A U.S. military team assigned to establish security at the new embassy in Tripoli, in a previously undisclosed detail, was never instructed to fortify the temporary hub in the east. Instead, a small local guard force was hired by a British private security firm as part of a contract worth less than half of what it costs to deploy a single U.S. service member in a war zone for a year.
The two U.S. compounds where Stevens and three other Americans were killed in a sustained, brutal attack the night of Sept. 11, proved to be strikingly vulnerable targets in an era of barricaded embassies and multibillion-dollar security contracts for U.S. diplomatic facilities in conflict zones, according to interviews with U.S. and Libyan officials and eyewitnesses in recent days.
Cautioned to be low-key
Days before the ambassador arrived from the embassy in Tripoli, a Libyan security official had warned an American diplomat that foreigners should keep a low profile in Benghazi because of growing threats. Other Westerners had fled the city, and the British had closed their consulate.
Despite the security inadequacies and the warning, Stevens traveled to Benghazi to meet openly with local leaders. Eager to establish a robust diplomatic presence in the cradle of the rebellion against Moammar Gaddafi, the ousted autocratic leader, U.S. officials appear to have overlooked the stark signs that militancy was on the rise.
This account of Stevens’s last days and the attack, which includes new details about security at the compound and the ambassador’s movements, was assembled from more than a dozen interviews with American officials, prominent Libyans and others familiar with the case. Most agreed to speak only on the condition of anonymity.
The attack marked the first violent death of a serving ambassador in a generation and has become a thorn in President Obama’s reelection bid. It also raised the prospect that a country Washington assumed would become a staunch ally as it recovered from its short civil war could turn into a haven for fundamentalists.
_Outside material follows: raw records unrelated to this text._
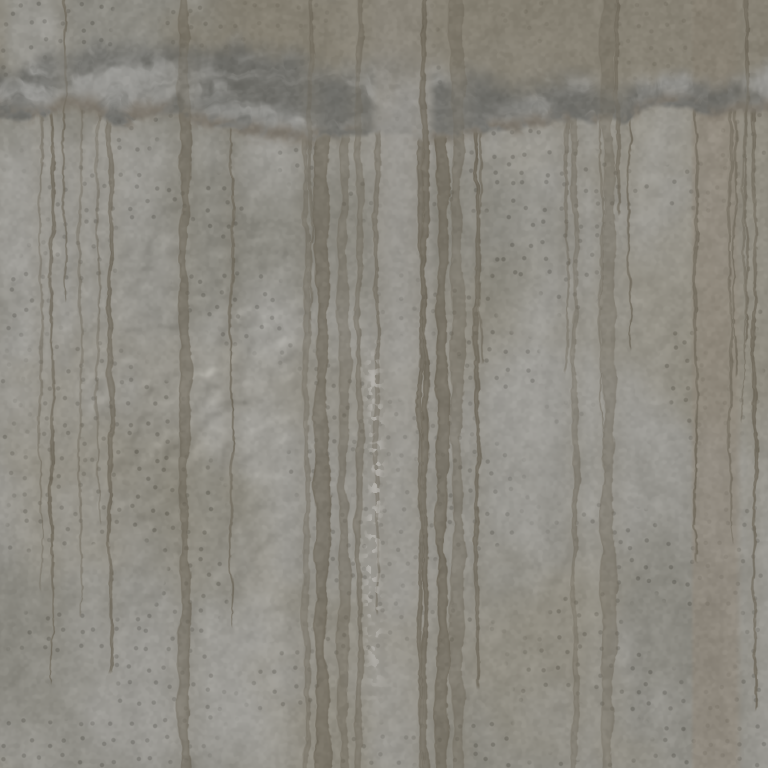
Write a three.js fragment shader that draws this texture.

```glsl
varying vec2 vUv;

float hash(vec2 p) {
  vec3 q = fract(vec3(p.xyx) * 0.1031);
  q += dot(q, q.yzx + 33.33);
  return fract((q.x + q.y) * q.z);
}

// Cellular noise: x = smoothly blended cell value, y = distance to nearest point
vec2 cells(vec2 p) {
  vec2 base = floor(p), f = fract(p);
  float total = 0.0, weight = 0.0, nearest = 4.0;
  for (int j = -1; j <= 1; j++) {
    for (int i = -1; i <= 1; i++) {
      vec2 o = vec2(float(i), float(j)), id = base + o;
      vec2 jitter = vec2(hash(id + 17.0), hash(id + 71.0)) - 0.5;
      vec2 r = o + 0.5 + 0.7 * jitter - f;
      float d = dot(r, r), w = exp(-5.0 * d);
      total += w * hash(id);
      weight += w;
      nearest = min(nearest, d);
    }
  }
  return vec2(total / weight, sqrt(nearest));
}

float clouds(vec2 p) {
  float sum = 0.0, amp = 0.53;
  for (int i = 0; i < 4; i++) {
    sum += amp * cells(p).x;
    p = mat2(1.6, 1.2, -1.2, 1.6) * p + 13.7;
    amp *= 0.5;
  }
  return sum;
}

float bell(float x, float width) {
  return exp(-x * x / (width * width));
}

// Wobbling run of dirt with a darker rim, thinning toward its lower end
float drip(vec2 uv, float x, float halfWidth, float bottom, float seed) {
  float y = uv.y, above = y - bottom;
  float wobble = 0.0018 * sin(y * 23.0 + seed) + 0.001 * sin(y * 61.0 + seed * 3.0)
    + 0.0006 * sin(y * 143.0 + seed * 7.0);
  float w = halfWidth * (0.85 + 0.2 * sin(y * 17.0 + seed * 5.0) + 0.12 * sin(y * 71.0 + seed));
  w *= mix(0.55, 1.0, smoothstep(0.0, 0.3, above));
  float d = abs(uv.x - x - wobble) - w;
  float body = 1.0 - smoothstep(-0.0013, 0.0013, d);
  return body * smoothstep(0.0, 0.008, above) * (0.76 + 0.24 * bell(d, 0.0025));
}

void main() {
  vec2 uv = vUv;
  float grain = cells(uv * 190.0).x - 0.5;
  float rough = cells(uv * 75.0 + 5.0).x - 0.5;
  float blotch = clouds(uv * vec2(6.0, 5.0));
  float warm = clouds(uv * 3.5 + 9.0);

  // Mottled concrete
  vec3 col = mix(vec3(0.535, 0.528, 0.497), vec3(0.612, 0.606, 0.585), smoothstep(0.25, 0.72, blotch));
  col = mix(col, vec3(0.55, 0.53, 0.475), 0.6 * smoothstep(0.45, 0.75, warm));
  col += 0.03 * (cells(uv * vec2(38.0, 1.6) + 3.0).x - 0.5);

  // Dimpled relief and scattered pits
  float dimple = cells(uv * 52.0).x - cells(uv * 52.0 + vec2(-0.25, 0.3)).x;
  float dimpleArea = bell(uv.x - 0.26, 0.16) * bell(uv.y - 0.52, 0.2);
  col += dimple * (0.025 + 0.09 * dimpleArea);
  float pit = 1.0 - smoothstep(0.07, 0.17, cells(uv * 43.0 + 21.0).y);
  col -= 0.09 * pit * smoothstep(0.45, 0.65, cells(uv * 14.0 + 2.0).x);

  // Pale and rosy upright strips
  float pale = smoothstep(0.475, 0.495, uv.x) * (1.0 - smoothstep(0.555, 0.57, uv.x));
  col = mix(col, vec3(0.625, 0.615, 0.595), pale * (0.25 + 0.45 * smoothstep(0.3, 0.9, uv.y)));
  float rosy = smoothstep(0.898, 0.905, uv.x) * (1.0 - smoothstep(0.955, 0.97, uv.x));
  col = mix(col, vec3(0.56, 0.525, 0.475), rosy * 0.6);

  // Smeared seam with a crusty lower lip
  float ragged = clouds(uv * vec2(17.0, 9.0) + 31.0) - 0.5;
  float lower = 0.84 + 0.012 * cos(uv.x * 6.283) + 0.05 * ragged;
  float upper = 0.918 + 0.025 * sin(uv.x * 6.283) + 0.07 * ragged;
  float band = smoothstep(lower - 0.003, lower + 0.006, uv.y)
    * (1.0 - smoothstep(upper - 0.025, upper + 0.015, uv.y)) * (1.0 - 0.75 * pale);
  float smear = clouds(uv * vec2(8.0, 27.0) + ragged * 2.0);
  vec3 bandColor = mix(vec3(0.405, 0.405, 0.39), vec3(0.61, 0.61, 0.6), smoothstep(0.28, 0.78, smear));
  float grime = smoothstep(lower, lower + 0.02, uv.y) * smoothstep(0.42, 0.65, warm + 0.3 * ragged);
  col = mix(col, vec3(0.49, 0.465, 0.41), 0.6 * grime);
  col = mix(col, bandColor, 0.85 * band);
  float lip = bell(uv.y - lower - 0.006, 0.011) * smoothstep(0.3, 0.6, smear + 0.3 * rough);
  col = mix(col, vec3(0.455, 0.425, 0.38), 0.75 * lip * (1.0 - 0.5 * pale));

  // Clusters of dirty runs, some starting above the seam
  vec2 roughUv = uv + vec2(0.0022 * rough + 0.0018 * grain, 0.0);
  float stain = 0.0, halo = 0.0;
  for (int i = 0; i < 36; i++) {
    float n = float(i), cluster = mod(n, 6.0);
    if (cluster == 1.0 && i > 8) continue;
    float a = hash(vec2(n, 3.0)), b = hash(vec2(n, 8.0)), c = hash(vec2(n, 14.0));
    float x = 0.1 + 0.168 * cluster + 0.115 * (a - 0.5);
    float halfWidth = 0.0018 + 0.0095 * b * b * b;
    float bottom = b > 0.6 ? -0.4 : mix(0.05, 0.78, c);
    float top = c > 0.68 ? 1.2 : lower + 0.004;
    float run = 1.0 - smoothstep(top - 0.005, top + 0.003, uv.y);
    float strength = mix(0.5, 0.95, hash(vec2(n, 25.0))) * (1.0 - 0.5 * band);
    stain = max(stain, run * strength * drip(roughUv, x, halfWidth, bottom, n * 2.4));
    halo = max(halo, run * bell(uv.x - x, 0.012 + halfWidth) * smoothstep(bottom - 0.1, bottom + 0.2, uv.y));
  }
  stain *= 0.82 + 0.5 * (clouds(uv * vec2(24.0, 7.0)) - 0.35);
  col = mix(col, vec3(0.525, 0.505, 0.455), 0.24 * halo);
  col = mix(col, vec3(0.425, 0.4, 0.348), clamp(stain, 0.0, 0.95));

  // Chalky flakes down the middle
  float flakeLine = bell(uv.x - 0.487 - 0.003 * sin(uv.y * 19.0), 0.009);
  flakeLine *= smoothstep(0.05, 0.2, uv.y) * (1.0 - smoothstep(0.5, 0.58, uv.y));
  float flakes = smoothstep(0.0, 0.25, grain + 0.6 * rough);
  col = mix(col, vec3(0.7, 0.69, 0.67), flakeLine * (0.2 + 0.7 * flakes));

  col += 0.035 * grain + 0.025 * rough;
  gl_FragColor = vec4(col, 1.0);
}
```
U.S. officials investigating the assault say their preliminary assessment indicates that members of Ansar al-Sharia, a fundamentalist group with deep roots in Benghazi, carried out the attack with the help of a few militants linked to al-Qaeda’s offshoot in Africa. Intelligence officers and a team of FBI agents in Libya are continuing the investigation.